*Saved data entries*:
┄┄┄┄┄┄┄┄┄┄

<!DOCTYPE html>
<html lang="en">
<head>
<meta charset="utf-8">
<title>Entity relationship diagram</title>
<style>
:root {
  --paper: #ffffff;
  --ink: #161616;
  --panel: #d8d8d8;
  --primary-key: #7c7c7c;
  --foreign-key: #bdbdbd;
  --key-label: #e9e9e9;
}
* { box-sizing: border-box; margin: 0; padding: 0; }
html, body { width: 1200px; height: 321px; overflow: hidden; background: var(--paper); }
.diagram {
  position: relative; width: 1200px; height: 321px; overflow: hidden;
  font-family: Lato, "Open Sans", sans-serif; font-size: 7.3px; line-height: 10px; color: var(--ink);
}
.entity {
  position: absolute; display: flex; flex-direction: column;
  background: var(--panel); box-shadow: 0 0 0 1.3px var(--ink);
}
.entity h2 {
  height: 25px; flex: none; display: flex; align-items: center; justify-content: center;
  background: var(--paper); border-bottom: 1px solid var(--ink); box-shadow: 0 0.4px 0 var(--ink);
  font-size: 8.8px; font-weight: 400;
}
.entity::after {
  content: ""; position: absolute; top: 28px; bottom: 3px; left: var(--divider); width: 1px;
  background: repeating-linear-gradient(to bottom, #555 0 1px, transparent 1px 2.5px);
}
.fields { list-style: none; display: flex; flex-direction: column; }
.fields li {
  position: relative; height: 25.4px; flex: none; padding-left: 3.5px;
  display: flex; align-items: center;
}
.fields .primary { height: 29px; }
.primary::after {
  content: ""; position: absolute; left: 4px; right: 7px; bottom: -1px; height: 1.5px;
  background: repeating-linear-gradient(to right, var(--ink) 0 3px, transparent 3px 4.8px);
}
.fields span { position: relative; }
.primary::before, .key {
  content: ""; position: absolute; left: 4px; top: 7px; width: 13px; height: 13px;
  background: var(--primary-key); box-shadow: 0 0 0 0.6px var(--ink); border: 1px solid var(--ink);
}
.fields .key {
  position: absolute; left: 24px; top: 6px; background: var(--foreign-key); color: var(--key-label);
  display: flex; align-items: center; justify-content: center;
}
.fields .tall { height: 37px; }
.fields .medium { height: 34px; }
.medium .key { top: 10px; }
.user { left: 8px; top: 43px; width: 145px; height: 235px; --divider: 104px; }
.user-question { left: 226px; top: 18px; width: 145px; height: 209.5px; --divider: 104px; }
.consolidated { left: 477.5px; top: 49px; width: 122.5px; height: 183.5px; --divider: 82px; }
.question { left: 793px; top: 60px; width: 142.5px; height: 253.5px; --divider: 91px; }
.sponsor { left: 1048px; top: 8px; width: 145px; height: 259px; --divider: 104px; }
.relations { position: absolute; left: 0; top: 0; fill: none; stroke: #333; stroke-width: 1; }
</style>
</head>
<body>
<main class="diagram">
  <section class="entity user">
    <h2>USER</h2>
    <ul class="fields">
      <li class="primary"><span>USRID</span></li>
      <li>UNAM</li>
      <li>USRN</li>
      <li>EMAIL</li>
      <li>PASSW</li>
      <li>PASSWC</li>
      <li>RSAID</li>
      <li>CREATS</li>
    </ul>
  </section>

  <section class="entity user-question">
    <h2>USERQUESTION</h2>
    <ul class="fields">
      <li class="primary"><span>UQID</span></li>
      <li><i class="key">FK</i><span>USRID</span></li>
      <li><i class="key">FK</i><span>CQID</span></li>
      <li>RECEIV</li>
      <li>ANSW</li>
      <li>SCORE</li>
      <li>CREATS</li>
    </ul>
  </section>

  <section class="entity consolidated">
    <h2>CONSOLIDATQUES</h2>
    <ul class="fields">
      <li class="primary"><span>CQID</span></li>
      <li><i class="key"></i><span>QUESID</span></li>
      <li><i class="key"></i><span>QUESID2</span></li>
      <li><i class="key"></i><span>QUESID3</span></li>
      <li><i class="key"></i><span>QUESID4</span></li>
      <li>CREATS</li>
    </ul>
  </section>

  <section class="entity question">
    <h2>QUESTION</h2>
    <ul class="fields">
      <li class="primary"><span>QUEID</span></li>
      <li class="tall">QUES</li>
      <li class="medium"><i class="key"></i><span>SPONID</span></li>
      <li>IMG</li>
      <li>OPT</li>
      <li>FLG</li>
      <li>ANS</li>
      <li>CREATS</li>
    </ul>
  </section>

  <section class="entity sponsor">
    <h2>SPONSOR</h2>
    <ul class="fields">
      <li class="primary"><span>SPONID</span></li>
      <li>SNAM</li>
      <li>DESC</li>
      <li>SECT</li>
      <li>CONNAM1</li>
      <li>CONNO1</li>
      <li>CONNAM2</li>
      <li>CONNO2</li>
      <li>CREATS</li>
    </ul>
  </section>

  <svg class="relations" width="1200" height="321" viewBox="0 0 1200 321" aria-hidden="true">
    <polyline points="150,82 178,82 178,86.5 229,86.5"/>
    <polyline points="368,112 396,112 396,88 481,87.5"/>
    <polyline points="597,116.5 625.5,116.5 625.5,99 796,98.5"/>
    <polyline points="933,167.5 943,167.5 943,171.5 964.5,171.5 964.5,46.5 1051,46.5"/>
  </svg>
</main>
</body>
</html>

┄┄┄┄┄┄┄┄┄┄

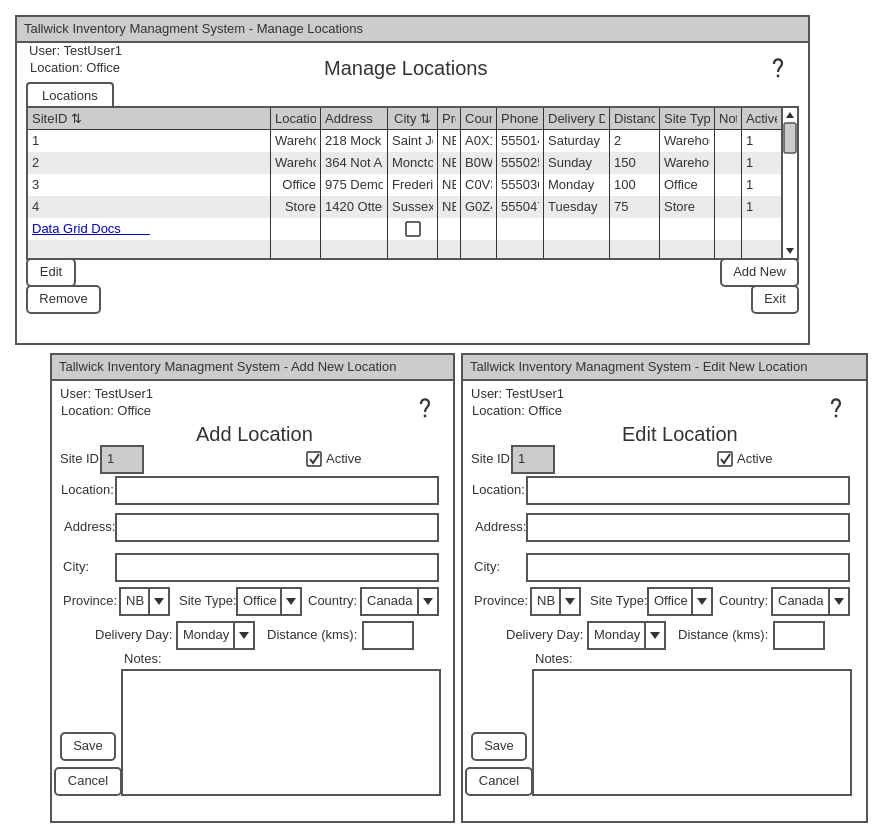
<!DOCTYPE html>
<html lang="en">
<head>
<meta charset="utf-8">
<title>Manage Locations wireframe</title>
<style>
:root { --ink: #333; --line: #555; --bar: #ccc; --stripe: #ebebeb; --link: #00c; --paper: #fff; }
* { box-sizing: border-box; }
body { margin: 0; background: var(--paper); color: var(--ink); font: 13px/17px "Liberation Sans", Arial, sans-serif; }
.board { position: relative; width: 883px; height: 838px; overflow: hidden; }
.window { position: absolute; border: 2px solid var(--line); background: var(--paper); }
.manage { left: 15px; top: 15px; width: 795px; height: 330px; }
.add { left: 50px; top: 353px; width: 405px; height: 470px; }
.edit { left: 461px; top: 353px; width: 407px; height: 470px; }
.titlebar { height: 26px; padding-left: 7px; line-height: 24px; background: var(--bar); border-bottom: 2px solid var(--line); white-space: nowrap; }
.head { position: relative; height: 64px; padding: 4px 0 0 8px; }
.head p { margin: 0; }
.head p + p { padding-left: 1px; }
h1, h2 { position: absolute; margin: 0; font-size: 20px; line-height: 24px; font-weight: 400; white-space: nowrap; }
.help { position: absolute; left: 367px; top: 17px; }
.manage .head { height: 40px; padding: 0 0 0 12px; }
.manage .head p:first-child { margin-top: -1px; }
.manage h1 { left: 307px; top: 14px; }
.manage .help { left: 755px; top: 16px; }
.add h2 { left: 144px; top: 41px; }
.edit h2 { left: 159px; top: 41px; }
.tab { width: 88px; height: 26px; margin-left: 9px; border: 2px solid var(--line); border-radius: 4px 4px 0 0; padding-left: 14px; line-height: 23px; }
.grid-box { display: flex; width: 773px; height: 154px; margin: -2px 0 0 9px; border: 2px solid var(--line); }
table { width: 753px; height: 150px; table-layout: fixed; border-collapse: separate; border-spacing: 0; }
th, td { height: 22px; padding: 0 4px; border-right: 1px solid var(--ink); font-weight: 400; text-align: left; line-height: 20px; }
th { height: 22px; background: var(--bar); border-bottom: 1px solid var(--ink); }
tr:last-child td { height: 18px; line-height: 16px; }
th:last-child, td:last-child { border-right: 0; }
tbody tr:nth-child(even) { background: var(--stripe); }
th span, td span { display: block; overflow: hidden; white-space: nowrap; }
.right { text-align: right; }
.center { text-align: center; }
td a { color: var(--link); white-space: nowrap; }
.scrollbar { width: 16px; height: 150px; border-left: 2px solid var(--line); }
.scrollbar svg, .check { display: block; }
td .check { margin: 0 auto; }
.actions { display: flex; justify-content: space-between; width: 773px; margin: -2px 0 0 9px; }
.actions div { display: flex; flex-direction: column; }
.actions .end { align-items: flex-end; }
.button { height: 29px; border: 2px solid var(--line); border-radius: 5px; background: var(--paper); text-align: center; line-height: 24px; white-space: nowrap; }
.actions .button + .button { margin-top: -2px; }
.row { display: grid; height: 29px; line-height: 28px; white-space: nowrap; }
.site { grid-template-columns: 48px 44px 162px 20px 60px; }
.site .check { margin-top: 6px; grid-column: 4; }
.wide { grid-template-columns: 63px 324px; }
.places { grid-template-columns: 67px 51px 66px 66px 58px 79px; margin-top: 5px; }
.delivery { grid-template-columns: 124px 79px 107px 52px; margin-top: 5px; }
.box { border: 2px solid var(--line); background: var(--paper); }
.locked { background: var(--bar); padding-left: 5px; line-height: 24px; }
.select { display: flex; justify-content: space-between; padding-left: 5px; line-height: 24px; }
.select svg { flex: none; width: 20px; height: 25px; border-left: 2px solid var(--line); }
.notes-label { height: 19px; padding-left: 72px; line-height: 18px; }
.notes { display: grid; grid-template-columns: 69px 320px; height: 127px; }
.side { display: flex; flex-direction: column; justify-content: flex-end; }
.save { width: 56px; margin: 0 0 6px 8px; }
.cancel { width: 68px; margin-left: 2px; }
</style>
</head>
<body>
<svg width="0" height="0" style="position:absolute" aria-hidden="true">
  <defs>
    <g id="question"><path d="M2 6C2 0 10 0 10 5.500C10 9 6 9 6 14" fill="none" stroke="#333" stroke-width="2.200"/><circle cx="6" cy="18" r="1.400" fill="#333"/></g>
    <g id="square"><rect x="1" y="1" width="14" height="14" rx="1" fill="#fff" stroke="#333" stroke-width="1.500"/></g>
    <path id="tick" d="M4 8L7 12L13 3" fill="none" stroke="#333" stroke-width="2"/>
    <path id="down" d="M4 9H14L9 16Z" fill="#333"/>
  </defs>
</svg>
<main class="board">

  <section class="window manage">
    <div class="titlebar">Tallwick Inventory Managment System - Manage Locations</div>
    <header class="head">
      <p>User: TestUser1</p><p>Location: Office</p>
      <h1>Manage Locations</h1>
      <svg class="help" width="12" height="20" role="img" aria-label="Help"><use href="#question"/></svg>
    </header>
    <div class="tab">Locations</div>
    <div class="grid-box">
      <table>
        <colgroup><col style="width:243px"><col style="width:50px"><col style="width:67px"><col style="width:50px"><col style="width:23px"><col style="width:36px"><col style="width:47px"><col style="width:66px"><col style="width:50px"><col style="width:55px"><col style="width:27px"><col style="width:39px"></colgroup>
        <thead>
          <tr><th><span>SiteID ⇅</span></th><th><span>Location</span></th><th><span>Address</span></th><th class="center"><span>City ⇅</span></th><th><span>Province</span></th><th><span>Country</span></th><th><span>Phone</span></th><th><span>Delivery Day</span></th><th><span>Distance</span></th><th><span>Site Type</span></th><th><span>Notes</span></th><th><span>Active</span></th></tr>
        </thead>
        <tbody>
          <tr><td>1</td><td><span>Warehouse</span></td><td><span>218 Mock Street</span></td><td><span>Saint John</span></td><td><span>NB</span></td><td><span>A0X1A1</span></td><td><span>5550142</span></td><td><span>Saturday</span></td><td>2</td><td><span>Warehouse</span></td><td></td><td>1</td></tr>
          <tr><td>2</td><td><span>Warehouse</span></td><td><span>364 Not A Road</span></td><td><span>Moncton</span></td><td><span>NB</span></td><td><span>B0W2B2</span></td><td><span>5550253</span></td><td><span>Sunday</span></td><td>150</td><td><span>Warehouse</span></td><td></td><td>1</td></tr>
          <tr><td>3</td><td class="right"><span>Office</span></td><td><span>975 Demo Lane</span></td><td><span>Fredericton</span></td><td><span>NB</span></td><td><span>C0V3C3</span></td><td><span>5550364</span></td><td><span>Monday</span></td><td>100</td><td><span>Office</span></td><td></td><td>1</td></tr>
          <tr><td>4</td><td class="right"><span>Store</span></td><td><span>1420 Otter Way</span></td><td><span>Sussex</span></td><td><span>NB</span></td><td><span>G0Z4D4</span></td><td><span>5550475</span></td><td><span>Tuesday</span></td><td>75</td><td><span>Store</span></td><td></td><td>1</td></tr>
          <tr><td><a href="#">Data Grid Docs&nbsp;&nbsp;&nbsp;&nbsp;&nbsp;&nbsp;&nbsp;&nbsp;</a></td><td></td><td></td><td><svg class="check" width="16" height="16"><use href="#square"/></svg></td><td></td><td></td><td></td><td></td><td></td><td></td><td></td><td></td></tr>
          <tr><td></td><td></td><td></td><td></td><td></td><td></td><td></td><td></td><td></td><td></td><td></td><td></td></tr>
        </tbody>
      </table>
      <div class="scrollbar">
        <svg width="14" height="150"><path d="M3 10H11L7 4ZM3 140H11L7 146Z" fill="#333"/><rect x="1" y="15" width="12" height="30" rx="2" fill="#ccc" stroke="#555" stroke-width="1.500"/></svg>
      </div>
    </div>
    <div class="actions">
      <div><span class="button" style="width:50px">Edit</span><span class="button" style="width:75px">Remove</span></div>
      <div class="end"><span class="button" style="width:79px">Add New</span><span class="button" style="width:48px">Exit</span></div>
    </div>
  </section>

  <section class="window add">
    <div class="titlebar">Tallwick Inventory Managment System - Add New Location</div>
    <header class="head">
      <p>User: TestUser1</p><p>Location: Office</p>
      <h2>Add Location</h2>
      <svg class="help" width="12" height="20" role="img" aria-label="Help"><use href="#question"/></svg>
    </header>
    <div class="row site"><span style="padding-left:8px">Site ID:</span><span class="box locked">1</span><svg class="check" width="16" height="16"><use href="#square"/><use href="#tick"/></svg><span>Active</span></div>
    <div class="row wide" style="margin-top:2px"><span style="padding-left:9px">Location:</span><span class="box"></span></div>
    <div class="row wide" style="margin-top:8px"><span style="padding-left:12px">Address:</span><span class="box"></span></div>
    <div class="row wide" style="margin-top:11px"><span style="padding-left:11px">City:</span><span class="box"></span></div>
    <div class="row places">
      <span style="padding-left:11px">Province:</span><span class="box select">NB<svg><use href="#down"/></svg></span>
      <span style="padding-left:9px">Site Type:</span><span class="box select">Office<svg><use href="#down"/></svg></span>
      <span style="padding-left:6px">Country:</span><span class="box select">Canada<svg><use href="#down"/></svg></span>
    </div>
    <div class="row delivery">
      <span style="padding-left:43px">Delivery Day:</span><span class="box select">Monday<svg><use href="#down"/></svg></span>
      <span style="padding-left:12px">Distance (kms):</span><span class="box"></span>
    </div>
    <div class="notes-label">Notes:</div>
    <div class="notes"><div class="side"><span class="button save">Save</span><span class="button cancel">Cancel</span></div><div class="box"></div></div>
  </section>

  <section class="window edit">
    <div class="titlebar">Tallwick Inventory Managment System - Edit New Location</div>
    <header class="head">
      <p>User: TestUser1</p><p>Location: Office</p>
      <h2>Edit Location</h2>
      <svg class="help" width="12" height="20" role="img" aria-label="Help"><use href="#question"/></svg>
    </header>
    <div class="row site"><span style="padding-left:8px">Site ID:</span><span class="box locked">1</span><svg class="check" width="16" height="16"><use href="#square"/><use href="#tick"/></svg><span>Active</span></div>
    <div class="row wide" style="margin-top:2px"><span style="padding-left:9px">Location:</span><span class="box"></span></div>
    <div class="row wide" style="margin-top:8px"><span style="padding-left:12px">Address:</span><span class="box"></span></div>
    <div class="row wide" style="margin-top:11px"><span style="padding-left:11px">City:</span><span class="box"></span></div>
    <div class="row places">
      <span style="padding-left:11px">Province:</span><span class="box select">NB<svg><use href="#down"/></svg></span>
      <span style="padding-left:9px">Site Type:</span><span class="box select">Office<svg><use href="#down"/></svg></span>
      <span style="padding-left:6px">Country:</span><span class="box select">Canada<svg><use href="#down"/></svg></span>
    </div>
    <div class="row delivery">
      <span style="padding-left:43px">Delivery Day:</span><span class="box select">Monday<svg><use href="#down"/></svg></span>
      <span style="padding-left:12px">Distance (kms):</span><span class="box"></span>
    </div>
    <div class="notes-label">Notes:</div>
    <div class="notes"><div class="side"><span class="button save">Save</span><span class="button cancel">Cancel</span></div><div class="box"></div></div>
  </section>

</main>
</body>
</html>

┄┄┄┄┄┄┄┄┄┄

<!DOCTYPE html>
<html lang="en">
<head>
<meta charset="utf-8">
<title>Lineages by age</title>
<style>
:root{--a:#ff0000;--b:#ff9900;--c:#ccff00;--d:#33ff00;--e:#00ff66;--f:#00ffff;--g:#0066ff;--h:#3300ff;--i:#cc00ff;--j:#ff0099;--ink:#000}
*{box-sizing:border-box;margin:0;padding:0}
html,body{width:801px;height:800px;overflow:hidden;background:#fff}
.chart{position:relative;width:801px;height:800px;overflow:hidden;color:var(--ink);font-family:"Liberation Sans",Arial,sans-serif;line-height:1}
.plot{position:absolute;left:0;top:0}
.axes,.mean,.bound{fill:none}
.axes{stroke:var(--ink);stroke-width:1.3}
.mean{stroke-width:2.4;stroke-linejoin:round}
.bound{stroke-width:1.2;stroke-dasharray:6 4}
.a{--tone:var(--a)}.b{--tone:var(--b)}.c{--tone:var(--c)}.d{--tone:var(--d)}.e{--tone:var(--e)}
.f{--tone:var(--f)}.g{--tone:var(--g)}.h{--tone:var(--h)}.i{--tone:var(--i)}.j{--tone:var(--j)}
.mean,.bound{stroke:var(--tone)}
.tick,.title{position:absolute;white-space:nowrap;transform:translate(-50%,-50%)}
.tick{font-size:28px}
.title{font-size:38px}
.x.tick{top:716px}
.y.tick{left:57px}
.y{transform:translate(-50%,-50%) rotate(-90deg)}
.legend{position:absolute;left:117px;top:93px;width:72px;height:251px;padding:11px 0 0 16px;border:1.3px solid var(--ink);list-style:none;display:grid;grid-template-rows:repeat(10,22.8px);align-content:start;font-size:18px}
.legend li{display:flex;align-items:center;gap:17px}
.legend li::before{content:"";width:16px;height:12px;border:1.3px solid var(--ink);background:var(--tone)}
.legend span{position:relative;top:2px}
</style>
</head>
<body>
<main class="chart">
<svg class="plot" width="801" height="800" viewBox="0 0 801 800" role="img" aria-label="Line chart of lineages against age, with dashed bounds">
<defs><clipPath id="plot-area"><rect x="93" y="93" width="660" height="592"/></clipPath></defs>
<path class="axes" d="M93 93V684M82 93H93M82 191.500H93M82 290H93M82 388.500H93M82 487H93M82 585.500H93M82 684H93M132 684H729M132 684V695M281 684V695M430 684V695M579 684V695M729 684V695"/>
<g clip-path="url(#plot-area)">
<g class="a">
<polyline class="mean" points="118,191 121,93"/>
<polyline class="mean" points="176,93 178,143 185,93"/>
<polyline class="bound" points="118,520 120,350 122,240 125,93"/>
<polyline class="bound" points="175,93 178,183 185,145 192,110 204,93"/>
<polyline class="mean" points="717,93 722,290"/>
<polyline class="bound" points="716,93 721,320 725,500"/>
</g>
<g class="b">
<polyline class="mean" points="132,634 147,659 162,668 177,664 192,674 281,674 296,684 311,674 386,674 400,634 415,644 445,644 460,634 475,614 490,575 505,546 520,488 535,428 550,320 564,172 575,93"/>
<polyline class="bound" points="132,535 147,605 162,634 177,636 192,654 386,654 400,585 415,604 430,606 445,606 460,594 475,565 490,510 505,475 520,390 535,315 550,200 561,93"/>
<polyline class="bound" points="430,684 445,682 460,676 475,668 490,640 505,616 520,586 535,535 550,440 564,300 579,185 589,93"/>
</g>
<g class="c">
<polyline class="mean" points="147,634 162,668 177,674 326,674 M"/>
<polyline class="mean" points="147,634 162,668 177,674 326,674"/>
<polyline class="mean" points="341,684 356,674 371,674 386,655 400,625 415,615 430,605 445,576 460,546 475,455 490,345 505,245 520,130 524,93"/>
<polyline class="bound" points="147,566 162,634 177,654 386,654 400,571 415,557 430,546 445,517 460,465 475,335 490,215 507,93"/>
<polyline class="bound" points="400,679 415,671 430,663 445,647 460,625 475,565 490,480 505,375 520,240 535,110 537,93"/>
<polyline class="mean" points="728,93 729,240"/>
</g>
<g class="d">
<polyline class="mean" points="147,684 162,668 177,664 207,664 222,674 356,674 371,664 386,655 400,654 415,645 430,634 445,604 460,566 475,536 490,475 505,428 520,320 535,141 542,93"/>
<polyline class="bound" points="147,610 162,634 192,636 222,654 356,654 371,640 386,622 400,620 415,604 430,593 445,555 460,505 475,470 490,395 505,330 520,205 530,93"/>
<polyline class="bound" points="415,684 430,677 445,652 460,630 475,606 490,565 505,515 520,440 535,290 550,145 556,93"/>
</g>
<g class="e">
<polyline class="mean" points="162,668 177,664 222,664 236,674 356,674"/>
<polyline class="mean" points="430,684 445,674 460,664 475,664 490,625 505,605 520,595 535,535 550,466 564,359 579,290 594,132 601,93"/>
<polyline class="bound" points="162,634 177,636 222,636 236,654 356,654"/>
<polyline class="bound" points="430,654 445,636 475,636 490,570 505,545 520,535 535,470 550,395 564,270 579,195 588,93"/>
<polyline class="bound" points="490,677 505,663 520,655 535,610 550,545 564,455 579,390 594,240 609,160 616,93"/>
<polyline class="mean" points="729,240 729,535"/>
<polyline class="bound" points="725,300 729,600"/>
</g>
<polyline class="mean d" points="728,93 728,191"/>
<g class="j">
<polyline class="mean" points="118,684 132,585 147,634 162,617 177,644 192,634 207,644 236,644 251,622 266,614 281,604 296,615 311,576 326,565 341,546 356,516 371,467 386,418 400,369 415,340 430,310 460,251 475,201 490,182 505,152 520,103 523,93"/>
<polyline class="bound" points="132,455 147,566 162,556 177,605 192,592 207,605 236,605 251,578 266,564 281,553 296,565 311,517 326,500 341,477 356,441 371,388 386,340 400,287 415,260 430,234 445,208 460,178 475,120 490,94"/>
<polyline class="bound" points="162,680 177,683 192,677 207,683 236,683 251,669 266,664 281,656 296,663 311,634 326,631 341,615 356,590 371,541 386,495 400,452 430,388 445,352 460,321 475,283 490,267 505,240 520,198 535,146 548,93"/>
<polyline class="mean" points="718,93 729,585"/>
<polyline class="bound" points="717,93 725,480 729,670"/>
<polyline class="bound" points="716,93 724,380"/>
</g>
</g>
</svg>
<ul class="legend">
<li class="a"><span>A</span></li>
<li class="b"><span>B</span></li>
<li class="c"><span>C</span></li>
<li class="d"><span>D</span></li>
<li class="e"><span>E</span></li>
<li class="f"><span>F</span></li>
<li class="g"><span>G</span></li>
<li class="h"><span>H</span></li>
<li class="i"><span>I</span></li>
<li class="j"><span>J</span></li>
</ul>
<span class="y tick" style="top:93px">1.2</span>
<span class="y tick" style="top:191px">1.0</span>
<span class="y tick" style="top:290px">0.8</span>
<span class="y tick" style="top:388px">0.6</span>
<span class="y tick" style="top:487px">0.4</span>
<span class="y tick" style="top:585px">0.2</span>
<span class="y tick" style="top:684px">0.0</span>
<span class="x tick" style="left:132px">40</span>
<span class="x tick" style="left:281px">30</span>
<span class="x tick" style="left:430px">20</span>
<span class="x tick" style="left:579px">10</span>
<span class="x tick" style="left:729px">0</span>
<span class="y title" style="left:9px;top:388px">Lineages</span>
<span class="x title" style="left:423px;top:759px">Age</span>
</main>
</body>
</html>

┄┄┄┄┄┄┄┄┄┄

*Required work*: Count lines, not occurrences: report how many lines in the entries above include the word "window", as a number alone.

*Exercise response*: 4